Sawicki taught us how to be a part of the learning experience with the words, “Pencils down, eyes up.” That if we focused and listened to what was being said, we could gain a better understanding of the content while helping others understand as well. That if we applied that skill of listening to understand instead of to respond, we could decrease miscommunications and misunderstandings. Through the words “sense or nonsense?” we learned it was OK to ask questions when we didn’t understand. That is was not only OK, but was encouraged to have a voice in the learning process. Through formulating technical answers, we learned to follow through with difficult tasks and that hard work pays off. Through the caveman challenge—where students voluntarily went without soap or shampoo for a week—we learned that everyone is the same once you took off the mask and the adornments.
We learned that not only is the universe made up of matter, but we learned that every one of the estimated 1,600 freshman who passed through his door each fall into his physical science class mattered to him. Not only did we matter to him, but as he expressed in his This I believe speech he gave to the student body in 2013, he believed in us, the school district he called home and the teachers he worked with.

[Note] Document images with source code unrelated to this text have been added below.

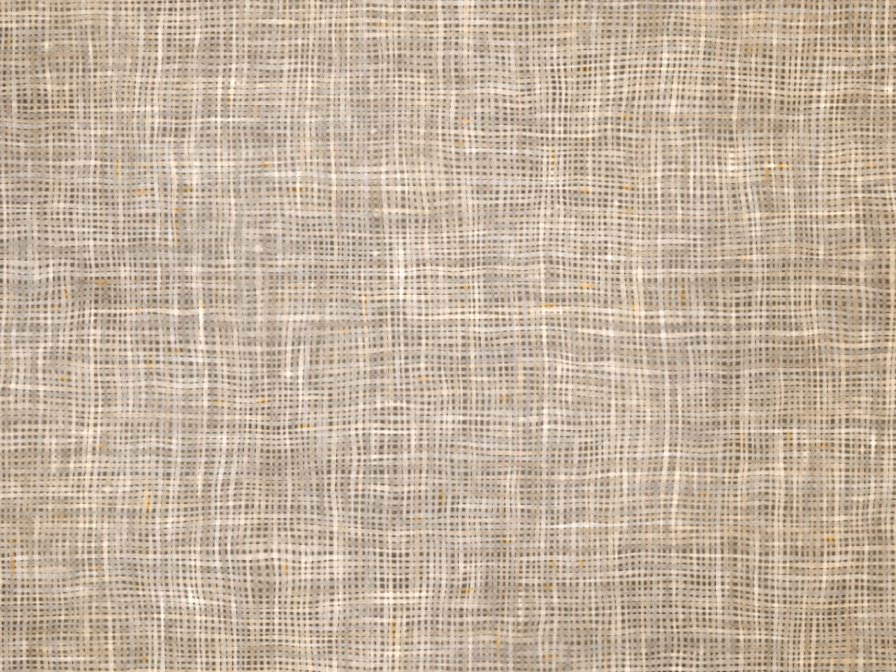
Reproduce this texture procedurally as a Shadertoy shader.

```glsl
#define THREADS 108.0      // threads per canvas height
#define THREAD_WIDTH 0.30  // half width, in thread spacings
#define GAP_DEPTH 0.31     // darkness of the holes in the weave
#define STREAK 0.17        // tone variation along the yarn
#define SLUB_LIGHT 0.17    // brightness of thick yarn pieces
#define FIBRE_GRAIN 0.09   // fine fuzz
#define LINEN vec3(0.775, 0.705, 0.625)
#define WARM vec3(0.035, 0.0, -0.045)
#define OCHRE vec3(0.06, -0.03, -0.17)

float hash(vec2 p) {
    vec3 q = fract(p.xyx * 0.1031);
    q += dot(q, q.yzx + 33.33);
    return fract((q.x + q.y) * q.z);
}

float noise(vec2 p) {
    vec2 i = floor(p), f = fract(p);
    f = f * f * (3.0 - 2.0 * f);
    float low = mix(hash(i), hash(i + vec2(1, 0)), f.x);
    float high = mix(hash(i + vec2(0, 1)), hash(i + vec2(1, 1)), f.x);
    return mix(low, high, f.y);
}

// Parallel yarns running along p.y: coverage, tone and warmth
vec3 yarn(vec2 p, float seed) {
    float wobble = noise(p * vec2(9.0, 5.0) + seed) - 0.5;
    wobble += 0.3 * (noise(p * vec2(30.0, 22.0) + seed) - 0.5);
    float x = p.x * THREADS + 1.6 * wobble;
    float id = floor(x) + seed;
    float offset = 0.26 * (hash(vec2(id, seed)) - 0.5);
    float fromAxis = abs(fract(x) - 0.5 - offset);

    float swell = noise(vec2(id, p.y * 24.0 + seed));
    float halfWidth = THREAD_WIDTH + 0.24 * (swell - 0.5);
    float soft = max(0.22, 0.6 * THREADS / iResolution.y);
    float cover = 1.0 - smoothstep(halfWidth - soft, halfWidth + soft, fromAxis);

    float tone = 0.4 * hash(vec2(id, seed + 7.0));
    tone += 0.7 * noise(vec2(id + 31.0, p.y * 7.0));
    tone += 0.6 * noise(vec2(id + 67.0, p.y * 32.0));
    float warmth = noise(vec2(id + 113.0, p.y * 4.0)) - 0.5;
    return vec3(cover, tone - 0.85, warmth);
}

// Scattered tapered pieces lying along p.x, one at most per cell
float slubs(vec2 p, vec2 cell, float thickness, float share, float seed) {
    vec2 id = floor(p / cell) + seed;
    vec2 jitter = vec2(hash(id), hash(id + 17.0)) - 0.5;
    vec2 d = (fract(p / cell) - 0.5 - 0.3 * jitter) * cell;
    float size = hash(id + 41.0);
    d.y += 0.0015 * (noise(vec2(p.x * 50.0, id.y)) - 0.5);
    d /= vec2(cell.x * mix(0.12, 0.34, size), thickness * mix(0.7, 1.3, jitter.x + 0.5));
    float present = step(hash(id + 73.0), share);
    return present * mix(0.4, 1.0, hash(id + 97.0)) * (1.0 - smoothstep(0.1, 1.0, length(d)));
}

void mainImage(out vec4 fragColor, in vec2 fragCoord) {
    vec2 p = fragCoord / iResolution.y;
    vec3 warp = yarn(p, 11.0);
    vec3 weft = yarn(p.yx, 211.0);

    // Open weave, denser in some patches
    float patches = noise(p * 8.0 + 5.0) * 0.6 + noise(p * 21.0) * 0.4;
    float hole = (1.0 - warp.x) * (1.0 - weft.x);
    float light = 0.02 - GAP_DEPTH * mix(0.65, 1.35, patches) * hole;
    light += STREAK * (warp.x * warp.y + weft.x * weft.y);
    light += 0.04 * warp.x * weft.x;
    light += FIBRE_GRAIN * (noise(p * 290.0) - 0.5);

    // Thick yarn pieces and small knots
    float thick = slubs(p, vec2(0.23, 0.047), 0.0055, 0.22, 301.0);
    thick += slubs(p.yx, vec2(0.21, 0.053), 0.0055, 0.22, 401.0);
    thick += slubs(p, vec2(0.045, 0.06), 0.0085, 0.08, 501.0);
    light += SLUB_LIGHT * min(thick, 1.0);

    // Broad uneven light, falling off to the right and the corners
    float glow = 1.0 - smoothstep(0.2, 0.95, length((p - vec2(0.5, 0.52)) * vec2(0.85, 1.0)));
    light += 0.07 * (glow - 0.6) + 0.05 * (noise(p * 3.5 + 9.0) - 0.5);

    // Yarn tint and ochre plant flecks
    vec3 color = LINEN + light;
    color += WARM * (warp.x * warp.z + weft.x * weft.z + 0.5 - 0.7 * glow);
    float flecks = slubs(p, vec2(0.06, 0.035), 0.006, 0.09, 601.0);
    flecks += slubs(p.yx, vec2(0.10, 0.04), 0.005, 0.10, 701.0);
    color += OCHRE * min(flecks, 1.0);

    fragColor = vec4(clamp(color, 0.0, 1.0), 1.0);
}
```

For Kristie Scott, Sawicki has been both a teacher through junior high and high school, and a colleague for 21 years as she took the English teaching job at West Jefferson High School. She said he showed her “to be a caring and thoughtful teacher. To not sweat the small stuff. To care deeply about where I’m at and what I’m doing.” Scott went on to explain how he had taught her to look at situations through a different perspective and to think before speaking.
“He has been a strong voice for good in education in our district … and a sense of stability,” Scott said.
Sawicki knew what West Jefferson stood for and its history and worked with Scott and other teachers to preserve and protect what it means to be a West Jefferson Panther.
Not only was Sawicki a teacher, but he was a coach. Having wrestled throughout his life, he had begun coaching right out of high school and as he took the wrestling position and worked to build and influenced the wrestlers. He said he wanted to teach the wrestlers to “win and lose with the same dignity” and to learn how to deal with life’s lessons appropriately through the struggles that comes with the sport.
As the wrestling team manager of three years, Clarynn Shuldberg got to see the effect that Sawicki had not only on the boys he coached but on the other teams. “(He) stressed sportsmanship in everything that he taught to the boys … turning every moment into a teaching one … at wresting tournaments he could often be found talking to coaches and wrestlers from other teams. He not only cared about his team but the entire wrestling community … in the end the boys want to be someone that Couch could be proud of.”
For her personally, Sawicki taught Shuldberg to love learning and to always push herself to do better. He taught her how to stay composed “and not lose your temper” from his example at matches.
“My dad was coach and taught by Coach Sawicki his first year at West Jefferson,” Shuldberg said. “And I was taught by Coach Sawicki his last year of West Jefferson. So, he is more like family than a teacher.”
Coach Sawicki has been a huge influence on hundreds of individuals at West Jefferson and in the Mud Lake community during his time as a teacher.
Eric Torgerson expressed at Sawicki’s retirement party, “Sawicki has a way of making everyone feel like they are his favorite.”
As Coach Sawicki’s time at West Jefferson comes to an end, we won’t see him sitting in the hallway greeting students; we won’t see his truck in the parking lot; we won’t see him on the floor coaching at a wrestling match; but most likely cheering from the stands. And though his name may be removed from above room no. 7, it will forever be known as Coach Sawicki’s room. Sawicki will forever be “a wrestler, a coach and a teacher.”
by Mayli Murdock